Why is this issue considered commercial in terms of its dimensions? The world is witnessing unprecedented inflation, exceeding 10 per cent in some of European countries, from where oil-producing countries import many goods and services. There has seen a significant rise in prices of imported European goods, such as cars, machinery, foodstuffs and others. In tandem, prices of goods imported from the rest of the world have also risen, leading to an ‘imported inflation.
This eventually contributed to the rise in prices in oil-producing countries, including the GCC states though inflation rates are much lower thanks in part to the lower energy prices.
So, by what logic and on which trade considerations should imports of oil-producing countries rise significantly, while they are required to increase production to reduce prices of their exports? This does not comply with the most basic trade standards, as this will lead to the transmission of the crisis to the oil-exporting countries due to their high trade deficits and the possibility of a rise in their annual state deficits.
These factors will affect their economic conditions and lead to an increase in inflation. In fact, a portion of oil revenues are re-pumped to consuming countries through higher export prices to oil-producing countries.
Saudi oil minister says it right
The issue here is mainly related to interests as Saudi Energy Minister Prince Abdulaziz bin Salman, "We are concerned first and foremost with the interests of the Kingdom of Saudi Arabia and then the interests of the countries that trusted us.”
Logically, how one can defend his own interests and ask others not to do so? This is with knowledge that high inflation rates in the West are not only related to energy prices, but also to other factors related to the aftermaths of the COVID-19 pandemic and some improper policies related to delays in raising interest rates.
The fact is the global oil market does not suffer from a shortage of supplies, but from a structural imbalance, as pointed out by UAE Energy Minister Suhail Al Mazrouei: "Europe suffers from the issue of energy security not energy poverty.”
The attempt to link energy issues to the Russian-Ukrainian crisis is useless and far from the truth. Except for Russia, all OPEC+ member states are not a party to this escalating crisis, and this war has mainly led to a rise in the prices of natural gas at rates greater than in oil prices, which applies to coal prices as well.
On the other hand, consuming countries are trying to maintain the previous base price of a barrel of oil, which is more than 15 years old, unaware of the high inflation rates during these years, which technically requires raising the base price commensurate with the high inflation.

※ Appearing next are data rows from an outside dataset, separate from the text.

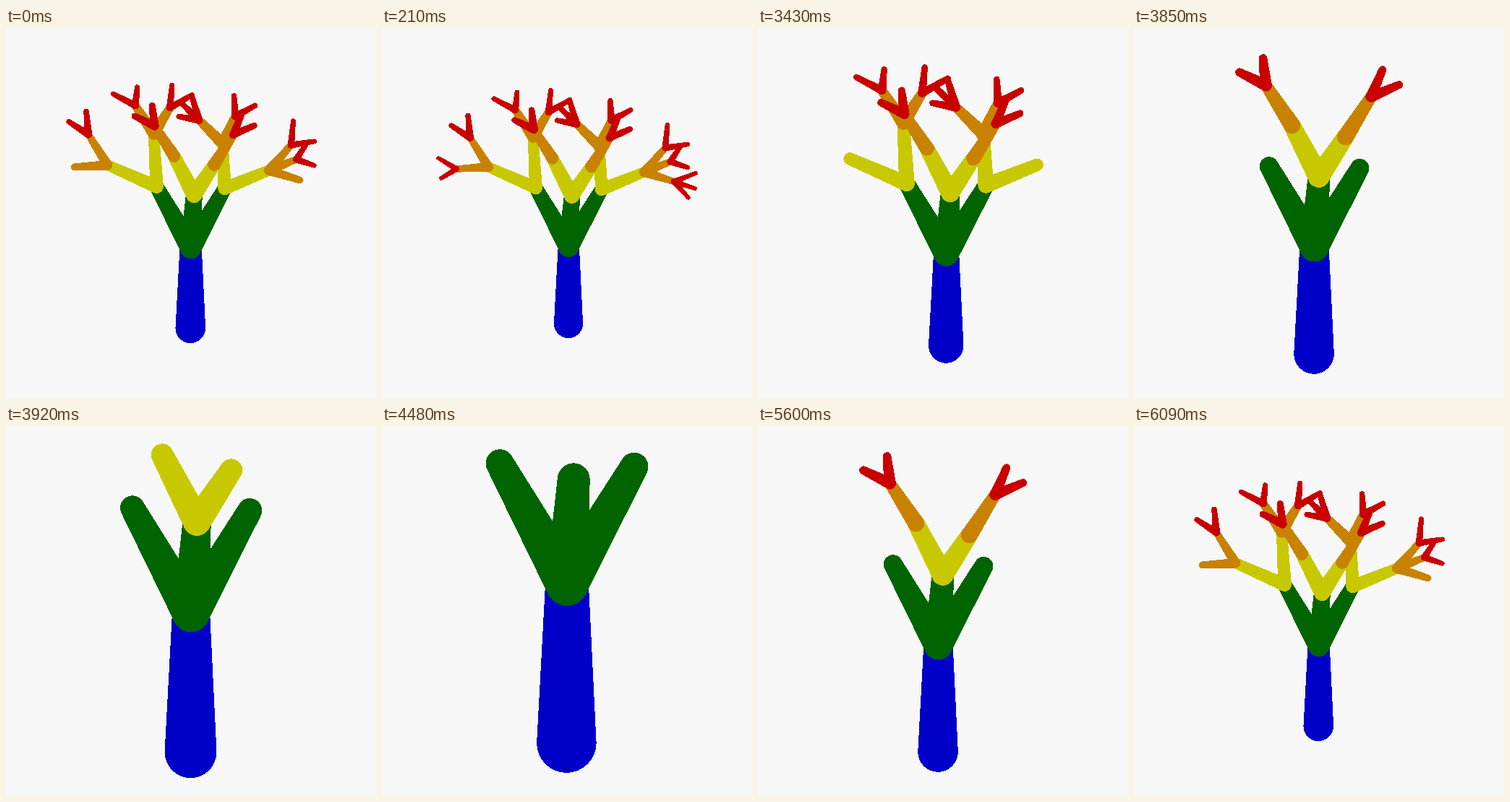
These frames come from a looping animation (512x512 px, 6370 ms). An HTML page:

```html
<!DOCTYPE html>
<html lang="en">
<head>
<meta charset="utf-8">
<title>Pruned tree</title>
<style>
  html, body { margin: 0; width: 100%; height: 100%; overflow: hidden; background: #f7f7f7; }
  svg { display: block; width: 100%; height: 100%; shape-rendering: crispEdges; }
</style>
</head>
<body>
<svg id="stage" viewBox="0 0 512 512"></svg>
<script>
// Each level has a colour and a base and tip radius.
const LEVELS = [
  { color: '#0000c8', base: 20.1, tip: 14.6 },
  { color: '#006400', base: 14.4, tip: 9.5 },
  { color: '#c8c800', base: 9, tip: 7.2 },
  { color: '#c88200', base: 6.6, tip: 4.6 },
  { color: '#c80000', base: 4.6, tip: 3.3 }
];

// A fork is visible up to pruning stage `life`; a tip is [x, y, fork, thickness].
const KEPT = 9;
const fork = (size, life, ...tips) => ({ size, life, tips });

const leftSide = fork(1, 4,
  [147.5, 192.5, fork(1, 2,
    [122, 152, fork(1.1, KEPT, [119, 121], [96, 135])],
    [103, 195, fork(.88, 1, [78, 180], [82, 208])])],
  [209, 151, fork(1.2, KEPT,
    [184.5, 113.5, fork(1.05, KEPT, [187, 89], [155, 98])],
    [230.5, 116.5, fork(1.05, KEPT, [233.5, 86.5], [260, 99.5])])]);

const middle = fork(1.2, 6,
  [236, 180.5, fork(1.28, 5,
    [210, 140.5, fork(1.3, KEPT, [207, 113.5], [183.5, 127.5])])],
  [289.5, 192, fork(1.28, 5,
    [315, 152, fork(1.2, KEPT, [343, 140], [326.5, 125])])]);

const rightSide = fork(1, 4,
  [301, 164, fork(1.2, KEPT,
    [269.5, 133, fork(1.1, 3, [259.5, 100], [245.4, 109.7], [242.5, 128])],
    [317.5, 128, fork(1.1, KEPT, [316, 100.5], [344, 113.5])])],
  [362.5, 199.5, fork(1, 2,
    [392, 166, fork(1, KEPT, [395, 134], [423, 161])],
    [399, 185, fork(1, KEPT, [414, 162], [423, 193])],
    [404, 212.5, fork(.88, 0, [434, 201], [433, 222], [424, 235])])]);

const crown = fork(1, KEPT,
  [213, 221.3, leftSide],
  [262.8, 232, middle, 1.15],
  [303.7, 223.3, rightSide]);
const root = { x: 258, y: 409, fork: fork(1, KEPT, [258.3, 302.5, crown]) };

// Camera fit per pruning stage: scale x, scale y, shift x, shift y.
const VIEWS = [
  [1, 1, 0, 0],
  [1.016, 1.016, 1.7, -3.6],
  [1.038, 1.042, -12.5, -10.9],
  [1.206, 1.195, -50.9, -49.1],
  [1.206, 1.195, -50.9, -49.1],
  [1.384, 1.384, -108, -115.1],
  [1.79, 1.8, -206.3, -285],
  [2.053, 2.062, -274.3, -404.6]
];

const LOOP = 6370;
const SCHEDULE = [
  [0, 2], [70, 1], [210, 0], [3010, 1], [3150, 2], [3430, 3], [3710, 4], [3850, 5],
  [3920, 6], [4480, 7], [5040, 6], [5600, 5], [5670, 4], [5810, 3], [6090, 2]
];

const stageSvg = document.getElementById('stage');
const paths = LEVELS.map(({ color }) => {
  const path = document.createElementNS('http://www.w3.org/2000/svg', 'path');
  path.setAttribute('fill', color);
  return stageSvg.appendChild(path);
});

// Outline of a tapered limb with round ends.
function limb(x0, y0, r0, x1, y1, r1) {
  const length = Math.hypot(x1 - x0, y1 - y0);
  const nx = (y0 - y1) / length, ny = (x1 - x0) / length;
  const at = (x, y, r) => `${(x + nx * r).toFixed(2)} ${(y + ny * r).toFixed(2)}`;
  return `M${at(x0, y0, r0)}L${at(x1, y1, r1)}A${r1} ${r1} 0 0 0 ${at(x1, y1, -r1)}` +
    `L${at(x0, y0, -r0)}A${r0} ${r0} 0 0 0 ${at(x0, y0, r0)}Z`;
}

function drawTree(stage) {
  const [sx, sy, tx, ty] = VIEWS[stage];
  const outlines = LEVELS.map(() => '');

  function grow(x, y, node, level) {
    if (!node || stage > node.life) return;
    const { base, tip } = LEVELS[level];
    const scale = sx * node.size;
    for (const [endX, endY, next, thickness = 1] of node.tips) {
      outlines[level] += limb(
        x * sx + tx, y * sy + ty, base * scale,
        endX * sx + tx, endY * sy + ty, tip * scale * thickness);
      grow(endX, endY, next, level + 1);
    }
  }

  grow(root.x, root.y, root.fork, 0);
  paths.forEach((path, i) => path.setAttribute('d', outlines[i]));
}

const start = performance.now();
let shown = -1;
function tick() {
  const time = (performance.now() - start) % LOOP;
  const stage = SCHEDULE.findLast(([from]) => from <= time)[1];
  if (stage !== shown) drawTree(shown = stage);
  requestAnimationFrame(tick);
}
tick();
</script>
</body>
</html>
```
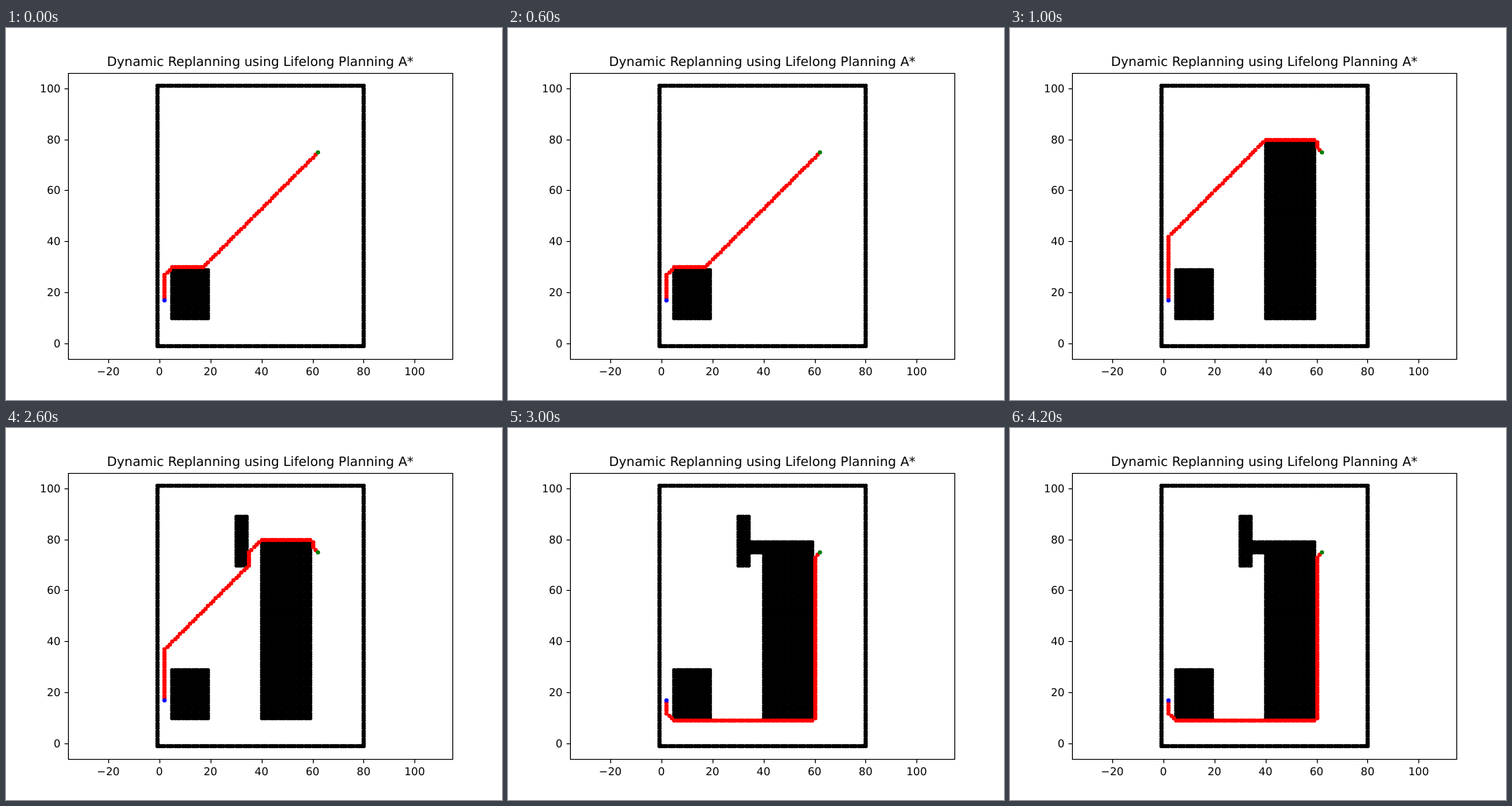
Animation of 640x480 px, one loop 5000 ms. Source, as an HTML page with a canvas:

```html
<!DOCTYPE html>
<html lang="en">
<head>
<meta charset="utf-8">
<title>Dynamic replanning</title>
<style>
  html, body { margin: 0; width: 100%; height: 100%; overflow: hidden; background: #fff; }
  #stage { position: absolute; left: 0; top: 0; width: 640px; height: 480px; overflow: hidden; }
  #strip, #axes { position: absolute; left: 0; top: 0; display: block; }
  /* the four plans sit below each other; the strip jumps up one stage at a time */
  #strip { animation: plans 5s step-end infinite; }
  @keyframes plans {
    0% { transform: translateY(0); }
    20% { transform: translateY(-480px); }
    40% { transform: translateY(-960px); }
    60%, 100% { transform: translateY(-1440px); }
  }
  #axes text {
    font: 13.889px "DejaVu Sans", sans-serif;
    text-rendering: geometricPrecision;
    text-anchor: middle;
  }
  #axes text.y { text-anchor: end; }
  #axes text.title { font-size: 16.667px; }
  #axes path { fill: none; stroke: #000; stroke-width: 1.11; }
</style>
</head>
<body>
<div id="stage">
  <canvas id="strip" width="640" height="1920"></canvas>
  <svg id="axes" width="640" height="480" viewBox="0 0 640 480">
    <path d="M80.5 58.5H576.5V427.5H80.5Z"/>
    <text class="title" x="328" y="49">Dynamic Replanning using Lifelong Planning A*</text>
  </svg>
</div>
<script>
const UNIT = 369.6 / 112.2;
const px = x => Math.round(328 + (x - 39.5) * UNIT) + 0.5;
const py = y => Math.round(427.2 - (y + 6.1) * UNIT) + 0.5;

// Axis ticks and labels
const axes = document.getElementById('axes');
function add(tag, attrs, text = '') {
  const el = document.createElementNS('http://www.w3.org/2000/svg', tag);
  for (const k in attrs) el.setAttribute(k, attrs[k]);
  el.textContent = text;
  axes.append(el);
}
const label = v => String(v).replace('-', '\u2212');
for (let v = -20; v <= 100; v += 20) {
  add('path', { d: `M${px(v)} 427.5v5` });
  add('text', { x: 328 + (v - 39.5) * UNIT, y: 448 }, label(v));
  if (v < 0) continue;
  add('path', { d: `M80.5 ${py(v)}h-5` });
  add('text', { class: 'y', x: 70.3, y: py(v) + 4.5 }, label(v));
}

// Dots
const ctx = document.getElementById('strip').getContext('2d');
function dot(x, y, color) {
  ctx.fillStyle = color;
  ctx.beginPath();
  ctx.arc(px(x), py(y), 2.778, 0, Math.PI * 2);
  ctx.fill();
}
function block([x0, y0, x1, y1]) {
  for (let x = x0; x <= x1; x++)
    for (let y = y0; y <= y1; y++) dot(x, y, '#000');
}
// One dot per grid step along straight or diagonal legs
function route(points) {
  let [x, y] = points[0];
  dot(x, y, '#f00');
  for (const [tx, ty] of points.slice(1)) {
    while (x !== tx || y !== ty) {
      x += Math.sign(tx - x);
      y += Math.sign(ty - y);
      dot(x, y, '#f00');
    }
  }
}
function border() {
  for (let x = -1; x <= 80; x++) { dot(x, -1, '#000'); dot(x, 101, '#000'); }
  for (let y = 0; y <= 100; y++) { dot(-1, y, '#000'); dot(80, y, '#000'); }
}

// Each plan adds one obstacle and finds a new route
const blocks = [
  [5, 10, 19, 29],
  [40, 10, 59, 79],
  [30, 70, 34, 89],
  [35, 75, 39, 79]
];
const overTop = [[40, 80], [59, 80], [60, 79], [60, 77], [61, 76]];
const routes = [
  [[2, 18], [2, 27], [5, 30], [17, 30], [61, 74]],
  [[2, 18], [2, 42], ...overTop],
  [[2, 18], [2, 37], [35, 70], [35, 75], ...overTop],
  [[2, 16], [2, 12], [5, 9], [59, 9], [60, 10], [60, 73], [61, 74]]
];
routes.forEach((points, i) => {
  ctx.setTransform(1, 0, 0, 1, 0, i * 480);
  border();
  blocks.slice(0, i + 1).forEach(block);
  route(points);
  dot(2, 17, '#00f');
  dot(62, 75, '#008000');
});
</script>
</body>
</html>
```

This means that the OPEC+ group deals with the developments in the oil market from the technical and group interest perspective, and away from political factors that will not lead to any result.
The oil market is balanced, and OPEC+ is keen on the recovery of the global economy while considering the interests of all parties…